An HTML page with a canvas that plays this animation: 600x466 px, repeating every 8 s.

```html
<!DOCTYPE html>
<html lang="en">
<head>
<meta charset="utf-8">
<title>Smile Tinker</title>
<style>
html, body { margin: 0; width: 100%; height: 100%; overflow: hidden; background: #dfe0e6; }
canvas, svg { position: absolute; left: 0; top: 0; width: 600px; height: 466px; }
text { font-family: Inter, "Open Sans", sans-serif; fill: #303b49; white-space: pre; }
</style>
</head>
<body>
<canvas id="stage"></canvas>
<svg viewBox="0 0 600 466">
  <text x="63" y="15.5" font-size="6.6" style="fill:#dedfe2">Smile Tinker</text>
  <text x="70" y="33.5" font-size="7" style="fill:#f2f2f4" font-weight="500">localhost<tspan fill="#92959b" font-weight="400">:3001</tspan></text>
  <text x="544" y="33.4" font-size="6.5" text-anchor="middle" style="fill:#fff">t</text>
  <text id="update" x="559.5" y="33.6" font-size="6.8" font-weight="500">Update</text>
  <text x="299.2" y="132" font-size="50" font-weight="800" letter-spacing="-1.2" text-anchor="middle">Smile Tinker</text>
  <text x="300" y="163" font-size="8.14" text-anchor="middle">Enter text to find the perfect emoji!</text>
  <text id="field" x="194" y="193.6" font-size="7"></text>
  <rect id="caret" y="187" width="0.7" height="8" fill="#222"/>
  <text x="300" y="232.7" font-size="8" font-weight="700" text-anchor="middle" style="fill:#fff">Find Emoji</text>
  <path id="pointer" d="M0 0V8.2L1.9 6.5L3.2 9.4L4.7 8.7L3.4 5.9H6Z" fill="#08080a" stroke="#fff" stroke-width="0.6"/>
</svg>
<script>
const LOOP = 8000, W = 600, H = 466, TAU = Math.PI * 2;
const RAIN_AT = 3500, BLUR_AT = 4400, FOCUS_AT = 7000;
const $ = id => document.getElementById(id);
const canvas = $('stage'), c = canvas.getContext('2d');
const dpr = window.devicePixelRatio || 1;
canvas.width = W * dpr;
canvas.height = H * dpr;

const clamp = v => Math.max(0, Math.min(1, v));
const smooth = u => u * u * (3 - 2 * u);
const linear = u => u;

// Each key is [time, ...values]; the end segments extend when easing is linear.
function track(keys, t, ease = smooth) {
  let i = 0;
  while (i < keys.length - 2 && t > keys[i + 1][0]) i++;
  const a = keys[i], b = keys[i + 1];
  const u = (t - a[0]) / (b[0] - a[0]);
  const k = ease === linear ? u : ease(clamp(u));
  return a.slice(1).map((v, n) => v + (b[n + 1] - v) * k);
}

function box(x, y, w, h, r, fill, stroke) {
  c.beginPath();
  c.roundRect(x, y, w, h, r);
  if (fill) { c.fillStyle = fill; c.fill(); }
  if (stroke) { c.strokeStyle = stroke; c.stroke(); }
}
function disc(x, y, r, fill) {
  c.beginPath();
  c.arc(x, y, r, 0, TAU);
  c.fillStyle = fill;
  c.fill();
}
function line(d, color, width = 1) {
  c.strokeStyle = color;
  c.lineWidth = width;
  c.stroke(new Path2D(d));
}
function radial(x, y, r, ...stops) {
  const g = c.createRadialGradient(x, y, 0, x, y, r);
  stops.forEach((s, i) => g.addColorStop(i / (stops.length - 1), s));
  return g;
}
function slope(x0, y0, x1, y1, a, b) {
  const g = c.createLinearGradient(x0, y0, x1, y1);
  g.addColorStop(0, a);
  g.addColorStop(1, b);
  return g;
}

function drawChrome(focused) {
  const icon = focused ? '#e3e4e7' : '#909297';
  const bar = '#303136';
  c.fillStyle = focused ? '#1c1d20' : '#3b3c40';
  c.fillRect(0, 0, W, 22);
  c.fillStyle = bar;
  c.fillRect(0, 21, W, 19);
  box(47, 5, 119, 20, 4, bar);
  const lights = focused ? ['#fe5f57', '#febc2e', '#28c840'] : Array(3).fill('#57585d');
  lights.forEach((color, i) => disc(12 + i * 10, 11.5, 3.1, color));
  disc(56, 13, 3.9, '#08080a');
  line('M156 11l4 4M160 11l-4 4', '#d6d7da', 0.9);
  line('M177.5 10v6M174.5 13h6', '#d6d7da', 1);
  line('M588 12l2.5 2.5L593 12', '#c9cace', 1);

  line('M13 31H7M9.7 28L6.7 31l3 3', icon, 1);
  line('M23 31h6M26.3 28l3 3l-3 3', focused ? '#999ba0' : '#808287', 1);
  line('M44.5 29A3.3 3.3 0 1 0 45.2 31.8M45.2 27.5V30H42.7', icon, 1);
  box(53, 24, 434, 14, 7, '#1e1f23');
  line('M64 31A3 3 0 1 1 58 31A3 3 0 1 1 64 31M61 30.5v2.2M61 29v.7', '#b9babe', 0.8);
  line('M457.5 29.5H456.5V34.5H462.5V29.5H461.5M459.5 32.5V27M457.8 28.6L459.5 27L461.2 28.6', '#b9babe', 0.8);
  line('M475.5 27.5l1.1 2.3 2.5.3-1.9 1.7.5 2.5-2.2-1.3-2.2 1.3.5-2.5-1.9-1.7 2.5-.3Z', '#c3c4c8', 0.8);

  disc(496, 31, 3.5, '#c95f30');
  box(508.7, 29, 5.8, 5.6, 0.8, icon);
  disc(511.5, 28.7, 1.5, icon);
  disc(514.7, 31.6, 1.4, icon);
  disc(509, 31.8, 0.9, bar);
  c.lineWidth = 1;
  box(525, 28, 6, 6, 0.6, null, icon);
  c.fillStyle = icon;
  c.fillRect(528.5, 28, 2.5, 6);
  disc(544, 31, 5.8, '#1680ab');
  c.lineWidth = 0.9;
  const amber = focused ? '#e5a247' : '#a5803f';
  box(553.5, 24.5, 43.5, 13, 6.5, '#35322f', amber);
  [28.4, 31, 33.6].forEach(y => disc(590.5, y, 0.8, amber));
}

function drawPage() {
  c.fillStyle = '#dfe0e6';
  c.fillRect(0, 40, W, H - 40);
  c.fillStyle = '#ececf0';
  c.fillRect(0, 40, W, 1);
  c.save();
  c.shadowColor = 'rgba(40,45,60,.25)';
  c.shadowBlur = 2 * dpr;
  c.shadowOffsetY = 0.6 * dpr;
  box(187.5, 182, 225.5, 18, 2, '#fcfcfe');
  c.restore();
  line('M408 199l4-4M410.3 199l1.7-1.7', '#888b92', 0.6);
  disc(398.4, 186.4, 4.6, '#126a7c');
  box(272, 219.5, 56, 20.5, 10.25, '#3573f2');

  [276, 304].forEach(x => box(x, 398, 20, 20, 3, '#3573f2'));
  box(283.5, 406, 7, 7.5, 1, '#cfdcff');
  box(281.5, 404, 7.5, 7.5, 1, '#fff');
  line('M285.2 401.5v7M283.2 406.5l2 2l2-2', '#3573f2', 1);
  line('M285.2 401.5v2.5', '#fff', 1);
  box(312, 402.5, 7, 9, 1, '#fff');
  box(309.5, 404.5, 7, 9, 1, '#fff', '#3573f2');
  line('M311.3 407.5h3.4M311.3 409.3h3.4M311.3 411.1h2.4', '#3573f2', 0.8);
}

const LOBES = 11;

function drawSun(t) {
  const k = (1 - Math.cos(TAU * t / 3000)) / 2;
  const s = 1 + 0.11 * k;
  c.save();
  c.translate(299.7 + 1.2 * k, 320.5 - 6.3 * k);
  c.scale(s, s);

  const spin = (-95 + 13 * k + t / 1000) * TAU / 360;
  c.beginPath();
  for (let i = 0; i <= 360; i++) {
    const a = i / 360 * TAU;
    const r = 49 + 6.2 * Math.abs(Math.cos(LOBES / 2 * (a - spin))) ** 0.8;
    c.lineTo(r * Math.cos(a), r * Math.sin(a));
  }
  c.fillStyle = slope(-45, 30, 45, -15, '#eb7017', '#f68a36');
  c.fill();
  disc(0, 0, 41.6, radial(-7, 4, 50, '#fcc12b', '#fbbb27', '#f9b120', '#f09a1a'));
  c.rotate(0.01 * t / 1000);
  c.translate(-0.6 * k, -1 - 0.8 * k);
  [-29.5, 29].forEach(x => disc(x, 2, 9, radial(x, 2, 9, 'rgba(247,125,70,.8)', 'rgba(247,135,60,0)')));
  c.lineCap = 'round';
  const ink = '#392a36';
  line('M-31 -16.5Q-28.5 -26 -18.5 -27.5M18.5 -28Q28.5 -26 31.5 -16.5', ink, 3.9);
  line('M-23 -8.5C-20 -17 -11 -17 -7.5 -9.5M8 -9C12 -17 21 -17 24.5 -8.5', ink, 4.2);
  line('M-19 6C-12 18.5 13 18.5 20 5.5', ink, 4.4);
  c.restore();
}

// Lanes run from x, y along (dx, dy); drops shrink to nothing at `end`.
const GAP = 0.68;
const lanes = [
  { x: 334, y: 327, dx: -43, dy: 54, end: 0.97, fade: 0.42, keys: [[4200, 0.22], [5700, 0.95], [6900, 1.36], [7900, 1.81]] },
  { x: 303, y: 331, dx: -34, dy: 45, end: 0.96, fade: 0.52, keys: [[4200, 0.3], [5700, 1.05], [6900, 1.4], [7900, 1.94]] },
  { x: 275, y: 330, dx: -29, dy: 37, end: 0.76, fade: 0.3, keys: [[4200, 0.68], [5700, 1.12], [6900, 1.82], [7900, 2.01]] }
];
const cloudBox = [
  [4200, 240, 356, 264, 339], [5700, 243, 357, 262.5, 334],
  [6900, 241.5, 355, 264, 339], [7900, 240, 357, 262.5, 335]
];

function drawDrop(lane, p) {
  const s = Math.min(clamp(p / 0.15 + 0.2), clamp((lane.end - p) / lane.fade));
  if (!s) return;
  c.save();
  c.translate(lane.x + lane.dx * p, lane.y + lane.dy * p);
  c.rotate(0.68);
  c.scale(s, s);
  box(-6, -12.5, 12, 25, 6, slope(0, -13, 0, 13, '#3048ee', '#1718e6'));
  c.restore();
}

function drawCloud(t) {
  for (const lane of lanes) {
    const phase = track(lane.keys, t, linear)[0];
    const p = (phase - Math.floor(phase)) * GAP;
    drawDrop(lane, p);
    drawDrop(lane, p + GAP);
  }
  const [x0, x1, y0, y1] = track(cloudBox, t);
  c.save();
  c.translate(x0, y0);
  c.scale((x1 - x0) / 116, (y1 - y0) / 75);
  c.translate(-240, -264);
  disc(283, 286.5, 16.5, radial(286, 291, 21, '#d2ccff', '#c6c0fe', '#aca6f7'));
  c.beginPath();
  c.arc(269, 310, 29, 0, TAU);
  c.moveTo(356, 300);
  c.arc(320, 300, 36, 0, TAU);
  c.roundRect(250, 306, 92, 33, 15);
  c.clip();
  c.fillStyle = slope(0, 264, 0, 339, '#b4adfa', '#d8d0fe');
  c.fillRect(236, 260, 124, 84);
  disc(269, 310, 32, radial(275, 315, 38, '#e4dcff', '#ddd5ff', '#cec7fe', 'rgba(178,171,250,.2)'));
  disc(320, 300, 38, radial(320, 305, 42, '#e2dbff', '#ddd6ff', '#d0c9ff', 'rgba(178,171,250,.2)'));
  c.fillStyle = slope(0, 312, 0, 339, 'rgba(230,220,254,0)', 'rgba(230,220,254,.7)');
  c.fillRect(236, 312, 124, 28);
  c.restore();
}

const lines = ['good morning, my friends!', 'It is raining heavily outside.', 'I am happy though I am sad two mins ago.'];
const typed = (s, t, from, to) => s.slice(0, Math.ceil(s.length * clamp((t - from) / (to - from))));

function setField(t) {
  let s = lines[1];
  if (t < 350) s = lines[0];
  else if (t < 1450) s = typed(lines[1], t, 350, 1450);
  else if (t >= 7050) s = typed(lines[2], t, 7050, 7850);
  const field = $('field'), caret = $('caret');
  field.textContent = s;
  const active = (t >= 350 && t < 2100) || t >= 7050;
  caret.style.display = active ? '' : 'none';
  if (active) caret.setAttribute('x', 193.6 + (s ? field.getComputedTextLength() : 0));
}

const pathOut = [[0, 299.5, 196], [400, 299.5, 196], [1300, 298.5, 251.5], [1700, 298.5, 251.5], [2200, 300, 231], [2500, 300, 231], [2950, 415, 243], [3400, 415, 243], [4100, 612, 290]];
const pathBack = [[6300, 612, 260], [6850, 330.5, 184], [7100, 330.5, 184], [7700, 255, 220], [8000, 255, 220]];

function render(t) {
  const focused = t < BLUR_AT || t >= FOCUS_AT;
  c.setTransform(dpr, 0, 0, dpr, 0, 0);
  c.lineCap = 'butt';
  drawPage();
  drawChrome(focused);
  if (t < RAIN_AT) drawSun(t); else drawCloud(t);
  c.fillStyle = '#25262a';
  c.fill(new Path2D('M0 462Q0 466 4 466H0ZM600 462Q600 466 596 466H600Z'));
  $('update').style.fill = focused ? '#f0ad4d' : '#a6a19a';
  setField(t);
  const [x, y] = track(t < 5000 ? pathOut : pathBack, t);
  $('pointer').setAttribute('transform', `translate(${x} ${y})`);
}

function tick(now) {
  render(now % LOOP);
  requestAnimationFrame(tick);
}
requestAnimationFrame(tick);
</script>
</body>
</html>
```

» Task directions
Check every line of the entries above, and copy those that carry the string "canvas".

» Task result
An HTML page with a canvas that plays this animation: 600x466 px, repeating every 8 s.
canvas, svg { position: absolute; left: 0; top: 0; width: 600px; height: 466px; }
<canvas id="stage"></canvas>
const canvas = $('stage'), c = canvas.getContext('2d');
canvas.width = W * dpr;
canvas.height = H * dpr;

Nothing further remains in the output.